(SUPPLIED DATA)
== Segment start ==

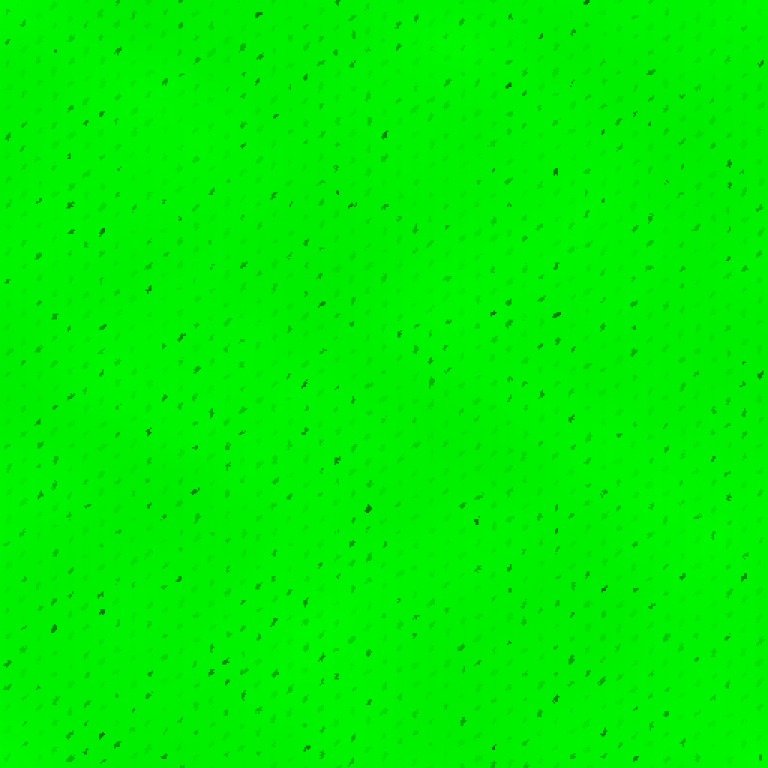
Give the GLSL for this texture, as a WebGL 2 fragment shader.

```glsl
#version 300 es
precision highp float;

uniform vec2 u_resolution;
out vec4 fragColor;

const float TAU = 6.2831853;
const float GRAINS = 512.0;             // square grains across the canvas
const vec2 CELLS = vec2(49.0, 32.0);    // columns and rows of flecks
const vec2 JITTER = vec2(1.6, 5.0);     // fleck wander, in grains
const vec2 FLECK_RADII = vec2(2.9, 1.5);// long and short radius, in grains
const vec2 SLANT = vec2(0.55, 1.35);    // range of fleck angles
const float RAGGED = 0.75;              // roughness of the fleck outline
const float FAINTEST = 0.05;
const float DARKEST = 0.46;
const float BASE_GREEN = 0.951;
const float CLOUD_DEPTH = 0.017;
const float GRAIN_DEPTH = 0.008;

float hash(vec2 p, float seed) {
    vec3 q = fract(vec3(p, seed) * vec3(0.1031, 0.1030, 0.0973));
    q += dot(q, q.yzx + 33.33);
    return fract((q.x + q.y) * q.z);
}

// Broad soft shading from layered sines, about -1 to 1.
float clouds(vec2 uv) {
    vec2 p = uv * TAU;
    vec2 bend = vec2(sin(p.y * 2.0 + 0.7), sin(p.x * 2.0 + 2.1));
    float s = sin(p.x * 2.0 + p.y + bend.x + 1.3);
    s += 0.8 * sin(p.y * 3.0 - p.x + bend.y + 0.4);
    s += 0.5 * sin(p.x * 4.0 + p.y * 3.0 + bend.x * 1.5);
    s += 0.3 * sin(p.x * 5.0 - p.y * 6.0 + bend.y * 2.0);
    return s / 1.9;
}

// Darkening of one grain by the ragged fleck in its cell.
float fleckShade(vec2 grain) {
    vec2 cellSize = GRAINS / CELLS;
    vec2 p = (grain + 0.5) / cellSize;
    float column = floor(p.x);
    p.y += 0.5 * mod(column, 2.0) + 0.15 * hash(vec2(column, 3.0), 7.0);
    vec2 cell = floor(p);

    vec2 offset = (fract(p) - 0.5) * cellSize;
    offset -= JITTER * (vec2(hash(cell, 11.0), hash(cell, 23.0)) - 0.5);

    float angle = mix(SLANT.x, SLANT.y, hash(cell, 31.0));
    vec2 along = vec2(cos(angle), sin(angle));
    vec2 local = vec2(dot(offset, along), dot(offset, vec2(-along.y, along.x)));

    float strength = hash(cell, 47.0);
    float size = mix(0.65, 1.15, hash(cell, 59.0)) * mix(1.08, 0.88, strength);
    float edge = length(local / FLECK_RADII) + RAGGED * (hash(grain, 67.0) - 0.5);
    float inside = step(edge, size);

    float columnGain = mix(0.75, 1.15, hash(vec2(column, 5.0), 71.0));
    float depth = mix(FAINTEST, DARKEST, pow(strength, 4.0)) * columnGain;

    // Faint speckle gathered along each column.
    float core = 1.0 - smoothstep(1.0, 4.0, abs(offset.x));
    float speckle = GRAIN_DEPTH * core * pow(hash(grain, 83.0), 3.0);
    return max(inside * depth, speckle);
}

void main() {
    vec2 uv = gl_FragCoord.xy / u_resolution.y;

    // Blend neighbouring grains across one pixel so that edges stay smooth.
    vec2 p = uv * GRAINS - 0.5;
    vec2 grain = floor(p);
    float pixelsPerGrain = u_resolution.y / GRAINS;
    vec2 w = clamp((p - grain - 0.5) * pixelsPerGrain + 0.5, 0.0, 1.0);
    float low = mix(fleckShade(grain), fleckShade(grain + vec2(1.0, 0.0)), w.x);
    float high = mix(fleckShade(grain + vec2(0.0, 1.0)), fleckShade(grain + 1.0), w.x);
    float shade = mix(low, high, w.y);

    float green = BASE_GREEN + CLOUD_DEPTH * clouds(uv) - shade;
    fragColor = vec4(0.0, green, 0.0, 1.0);
}
```
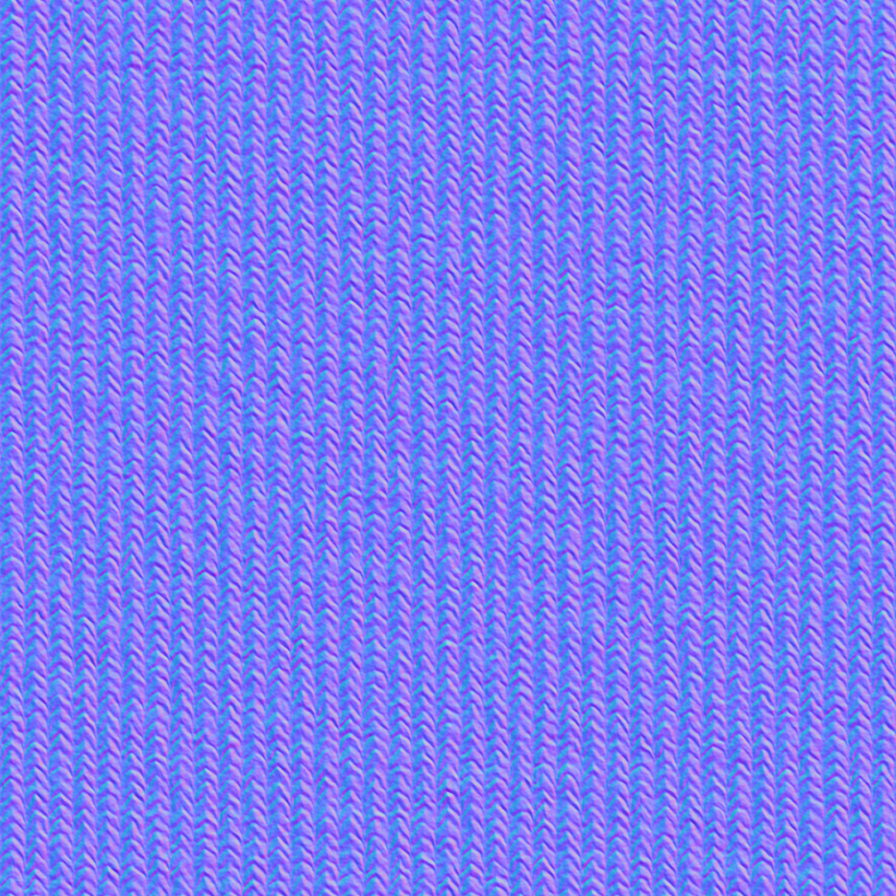
A Shadertoy shader for this texture map:

```glsl
const float TAU = 6.2831853;

vec2 randomGradient(vec2 cell) {
    vec2 q = fract(cell * vec2(0.1031, 0.1137));
    q += dot(q, q.yx + 33.33);
    float angle = TAU * fract((q.x + q.y) * q.x * 7.13);
    return vec2(cos(angle), sin(angle));
}

float gradientNoise(vec2 p) {
    vec2 i = floor(p), f = p - i;
    vec2 w = f * f * f * (f * (f * 6.0 - 15.0) + 10.0);
    vec2 e = vec2(1.0, 0.0);
    float a = dot(randomGradient(i), f);
    float b = dot(randomGradient(i + e), f - e);
    float c = dot(randomGradient(i + e.yx), f - e.yx);
    float d = dot(randomGradient(i + 1.0), f - 1.0);
    return mix(mix(a, b, w.x), mix(c, d, w.x), w.y);
}

// Fabric height; one unit of p is the width of one knitted rib
float knitHeight(vec2 p) {
    // Uneven tension bends the ribs and rows
    vec2 q = p;
    q.x += 0.12 * gradientNoise(p * vec2(0.5, 0.4) + 7.0);
    q.x += 0.08 * gradientNoise(p * vec2(0.9, 1.5) + 91.0);
    q.y += 0.2 * gradientNoise(p * vec2(0.6, 0.4) + 41.0);
    float rib = floor(q.x);
    float u = q.x - rib - 0.5;

    // Ridge with nearly straight flanks
    float theta = TAU * u;
    float h = 0.05 * (cos(theta) + cos(3.0 * theta) / 12.0 - 0.07 * sin(2.0 * theta));

    // Yarn legs fall away from the crest on both sides
    float v = u + 0.04;
    float side = max(v / 1.08, -v / 0.92);
    side = sqrt(side * side + 0.002);
    float shift = 0.22 * randomGradient(vec2(rib, 19.0)).x;
    float phase = q.y * 64.0 / 37.0 + 1.9 * side + shift;
    phase += 0.28 * gradientNoise(q * 2.1 + 13.0);
    float wave = cos(TAU * phase - 0.2 * sin(TAU * phase));
    float strength = 0.03 + 0.028 * gradientNoise(q * vec2(1.1, 1.6) + 71.0);
    float inside = smoothstep(0.5, 0.36, abs(u));
    h += strength * wave * inside;

    // Twisted fibres follow the legs, with loose fuzz over them
    h += 0.03 * inside * gradientNoise(vec2(q.x * 2.6, phase * 2.2));
    h += 0.025 * gradientNoise(p * 4.1 + 23.0);
    h += 0.009 * gradientNoise(p * 7.7 + 57.0);

    // Soft swells, uneven rows and one shallow crease
    h += 0.06 * gradientNoise(p * 0.8 + 33.0);
    h += 0.03 * gradientNoise(vec2(p.x * 0.15, p.y * 1.2));
    float crease = (p.y - 34.1) / 0.22;
    return h - 0.025 * exp(-crease * crease);
}

vec3 surfaceNormal(vec2 p) {
    vec2 e = vec2(0.03, 0.0);
    float dx = knitHeight(p + e) - knitHeight(p - e);
    float dy = knitHeight(p + e.yx) - knitHeight(p - e.yx);
    return normalize(vec3(-1.1 * vec2(dx, dy) / (2.0 * e.x) - vec2(0.03, 0.01), 1.0));
}

void mainImage(out vec4 fragColor, in vec2 fragCoord) {
    // Average four samples per pixel
    vec3 normal = vec3(0.0);
    for (int i = 0; i < 4; i++) {
        vec2 offset = vec2(i % 2, i / 2) * 0.5 - 0.25;
        normal += surfaceNormal((fragCoord + offset) / iResolution.xy * 37.0);
    }
    // Encode the direction as colour
    fragColor = vec4(normalize(normal) * 0.5 + 0.5, 1.0);
}
```
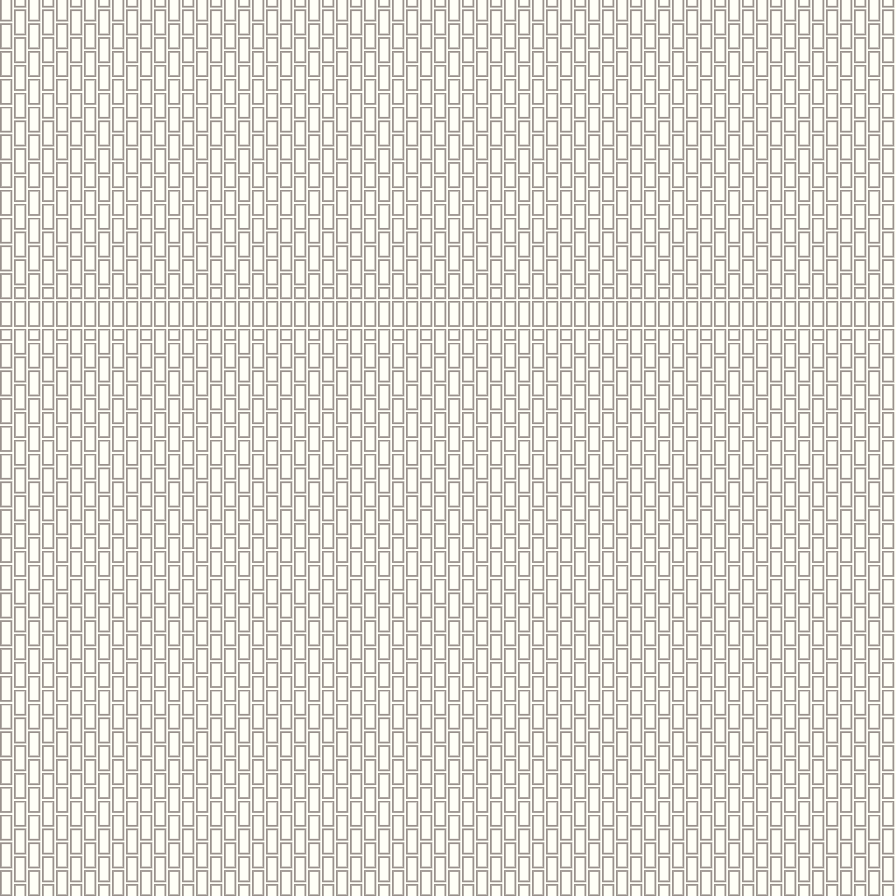
A WebGL 1 fragment shader for this pattern:

```glsl
precision highp float;
// Staggered columns of thin outlined upright bricks, with one short brick per column.

uniform vec2 u_resolution;

const float COLUMNS = 64.0;          // columns across the canvas
const float PITCH = 0.03099;         // height of one brick with its gap
const float SHORT_PITCH = 0.5 * PITCH;
const float GAP = 0.00195;           // space between neighbouring outlines
const float LINE_WIDTH = 0.00195;
const float SEAM_EVEN = 0.3668;      // depth of the short brick, even columns
const float SEAM_ODD = SEAM_EVEN - 1.5 * PITCH;
const vec3 PAPER = vec3(1.0, 1.0, 0.97);
const vec3 INK = vec3(0.60, 0.57, 0.55);

// Signed distance to a box centred on the origin.
float boxDistance(vec2 p, vec2 halfSize) {
  vec2 d = abs(p) - halfSize;
  return length(max(d, 0.0)) + min(max(d.x, d.y), 0.0);
}

// Offset inside the brick (x) and its pitch (y), for a depth below the seam.
vec2 stackBrick(float depth) {
  if (depth < 0.0) return vec2(mod(depth, PITCH), PITCH);
  if (depth < SHORT_PITCH) return vec2(depth, SHORT_PITCH);
  return vec2(mod(depth - SHORT_PITCH, PITCH), PITCH);
}

void main() {
  vec2 uv = gl_FragCoord.xy / u_resolution;
  float pixel = 1.0 / min(u_resolution.x, u_resolution.y);

  // Column and brick cell
  float column = floor(uv.x * COLUMNS);
  float seam = mix(SEAM_EVEN, SEAM_ODD, mod(column, 2.0));
  vec2 brick = stackBrick(1.0 - uv.y - seam);
  vec2 local = vec2(uv.x - column / COLUMNS, brick.x);

  // Outline kept inside the brick edge
  vec2 halfSize = 0.5 * (vec2(1.0 / COLUMNS, brick.y) - GAP);
  float edge = boxDistance(local - halfSize, halfSize);
  float outer = clamp(0.5 - edge / pixel, 0.0, 1.0);
  float inner = clamp(0.5 - (edge + LINE_WIDTH) / pixel, 0.0, 1.0);

  gl_FragColor = vec4(mix(PAPER, INK, outer - inner), 1.0);
}
```
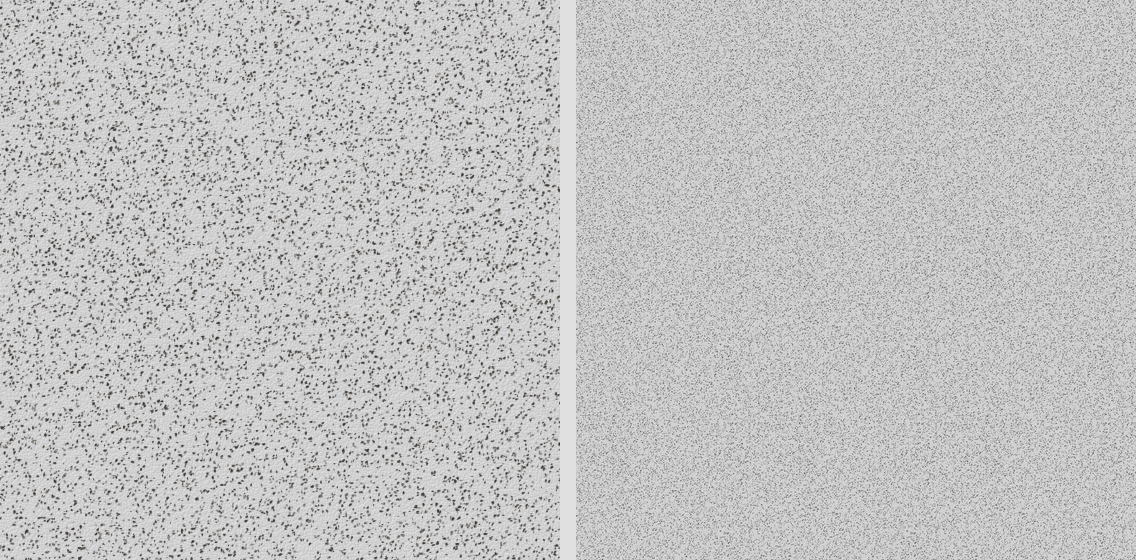
Left: one tile. Right: repeated 3 by 3.
This texture is drawn by a three.js fragment shader. Its source:

```glsl
// Pale grey mineral ceiling tile: fine plaster relief with scattered dark pits.
varying vec2 vUv;

const float TAU = 6.2831853;
const float EDGE_SOFTNESS = 0.0014;
const vec3 PLASTER = vec3(0.818, 0.819, 0.823);
const vec3 PIT_DARK = vec3(0.23, 0.205, 0.185);
const vec3 PIT_PALE = vec3(0.60, 0.585, 0.565);
const vec2 LIGHT_DIR = vec2(-0.6, 0.8);

vec3 hash32(vec2 p) {
  vec3 q = fract(p.xyx * vec3(0.1031, 0.1030, 0.0973));
  q += dot(q, q.yxz + 33.33);
  return fract((q.xxy + q.yzz) * q.zyx);
}

// Random triple for a grid cell, repeating after count cells.
vec3 cellHash(vec2 cell, float count, float seed) {
  return hash32(floor(mod(cell + 0.5, count)) + seed);
}

// Tiling cellular noise: distance to the nearest jittered point.
float cellular(vec2 uv, float count, float seed) {
  vec2 p = uv * count;
  vec2 home = floor(p);
  float nearest = 4.0;
  for (int y = -1; y <= 1; y++) {
    for (int x = -1; x <= 1; x++) {
      vec2 cell = home + vec2(float(x), float(y));
      vec2 away = cell + cellHash(cell, count, seed).xy - p;
      nearest = min(nearest, dot(away, away));
    }
  }
  return sqrt(nearest);
}

// Light minus shade across small bumps.
float relief(vec2 uv, float count, float seed) {
  vec2 shift = LIGHT_DIR * 0.15 / count;
  return cellular(uv + shift, count, seed) - cellular(uv - shift, count, seed);
}

// Broad uneven tone from whole-number sine waves.
float mottling(vec2 uv) {
  vec2 a = uv * TAU;
  return sin(3.0 * a.x + 2.0 * sin(2.0 * a.y)) * sin(4.0 * a.y + sin(3.0 * a.x));
}

// Pits gather in chains around small bare patches.
float pitDensity(vec2 uv) {
  return mix(0.4, 1.45, smoothstep(0.2, 0.6, cellular(uv, 44.0, 71.0)));
}

// Signed distance to an uneven, slanted oval.
float chipDistance(vec2 p, vec2 radii, float angle, float phase) {
  float c = cos(angle);
  float s = sin(angle);
  vec2 q = vec2(c * p.x + s * p.y, c * p.y - s * p.x) / radii;
  float around = atan(q.y, q.x + 0.00001);
  float outline = 1.0 + 0.1 * sin(3.0 * around + phase) + 0.1 * sin(2.0 * around - phase);
  return (length(q) - outline) * radii.y;
}

// Lays one grid of pits over the ground colour.
vec3 scatterPits(vec3 ground, vec2 uv, float count, float chance, vec2 sizes, float seed) {
  vec2 p = uv * count;
  vec2 home = floor(p);
  vec3 colour = ground;
  for (int y = -1; y <= 1; y++) {
    for (int x = -1; x <= 1; x++) {
      vec2 cell = home + vec2(float(x), float(y));
      vec3 place = cellHash(cell, count, seed);
      vec3 form = cellHash(cell, count, seed + 137.0);
      vec2 centre = cell + mix(vec2(0.04), vec2(0.96), place.xy);
      vec2 offset = p - centre;
      if (dot(offset, offset) > 0.4) continue;
      if (place.z > chance * pitDensity(centre / count)) continue;

      float size = mix(sizes.x, sizes.y, form.x);
      vec2 radii = size * vec2(1.0, mix(0.5, 0.85, form.y));
      float angle = 0.8 + 2.2 * (form.z - 0.5);
      float d = chipDistance(offset, radii, angle, form.y * TAU) / count;
      float cover = 1.0 - smoothstep(-EDGE_SOFTNESS, EDGE_SOFTNESS, d);

      // The wall nearest the light lies in shadow.
      float tone = fract(form.z * 7.0 + form.x * 5.0);
      float inner = -1.2 * dot(offset, LIGHT_DIR);
      vec3 pit = mix(PIT_DARK, PIT_PALE, clamp(tone * tone + inner, 0.0, 1.0));
      colour = mix(colour, pit, cover);
    }
  }
  return colour;
}

void main() {
  vec3 colour = PLASTER;
  colour += 0.15 * relief(vUv, 220.0, 11.0);
  colour += 0.03 * relief(vUv, 90.0, 29.0);
  colour += 0.002 * mottling(vUv);

  // Fine pits first, then the larger chips.
  colour = scatterPits(colour, vUv, 128.0, 0.35, vec2(0.14, 0.26), 211.0);
  colour = scatterPits(colour, vUv, 98.0, 0.68, vec2(0.13, 0.31), 47.0);

  gl_FragColor = vec4(colour, 1.0);
}
```
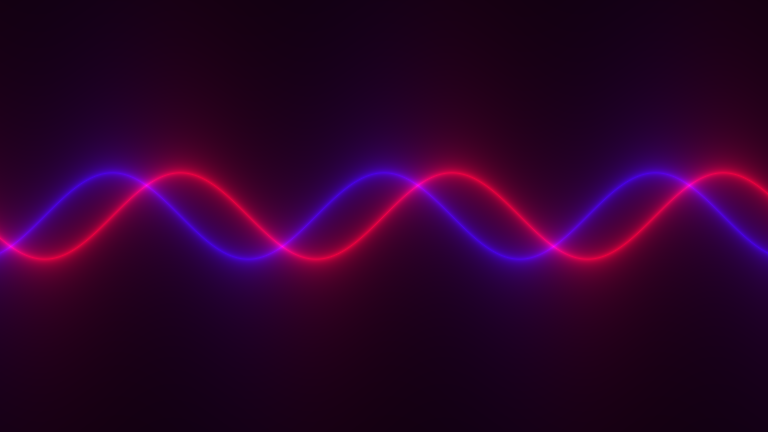
A Shadertoy shader for this background:

```glsl
const float AMPLITUDE = 0.1;      // wave height, in canvas heights
const float FREQUENCY = 10.0;     // radians per canvas height
const float QUARTER_TURN = 1.5707963;
const float GLOW_REACH = 0.0092;  // distance scale of the halo
const float CORE_SOFTNESS = 0.0105;
const float GLOW_FALLOFF = 0.65;
const vec3 RED_LIGHT = vec3(0.97, 0.0, 0.10);
const vec3 BLUE_LIGHT = vec3(0.14, 0.0, 0.95);

// Vertical distance to a sine wave through the canvas centre
float waveDistance(vec2 p, float phase) {
    return abs(p.y - AMPLITUDE * sin(FREQUENCY * p.x + phase));
}

// Bright soft core with a long power-law halo
float glow(float dist) {
    return pow(GLOW_REACH / (dist + CORE_SOFTNESS), GLOW_FALLOFF);
}

void mainImage(out vec4 fragColor, in vec2 fragCoord) {
    vec2 p = (fragCoord - 0.5 * iResolution.xy) / iResolution.y;

    // Two waves a quarter turn apart, added as light
    vec3 color = RED_LIGHT * glow(waveDistance(p, 0.0));
    color += BLUE_LIGHT * glow(waveDistance(p, QUARTER_TURN));

    fragColor = vec4(clamp(color, 0.0, 1.0), 1.0);
}
```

== Segment end ==

(WORK TASK) Some lines above hold the word "randomGradient". Copy all of them.

(RESPONSE TO THE EXERCISE)
vec2 randomGradient(vec2 cell) {
    float a = dot(randomGradient(i), f);
    float b = dot(randomGradient(i + e), f - e);
    float c = dot(randomGradient(i + e.yx), f - e.yx);
    float d = dot(randomGradient(i + 1.0), f - 1.0);
    float shift = 0.22 * randomGradient(vec2(rib, 19.0)).x;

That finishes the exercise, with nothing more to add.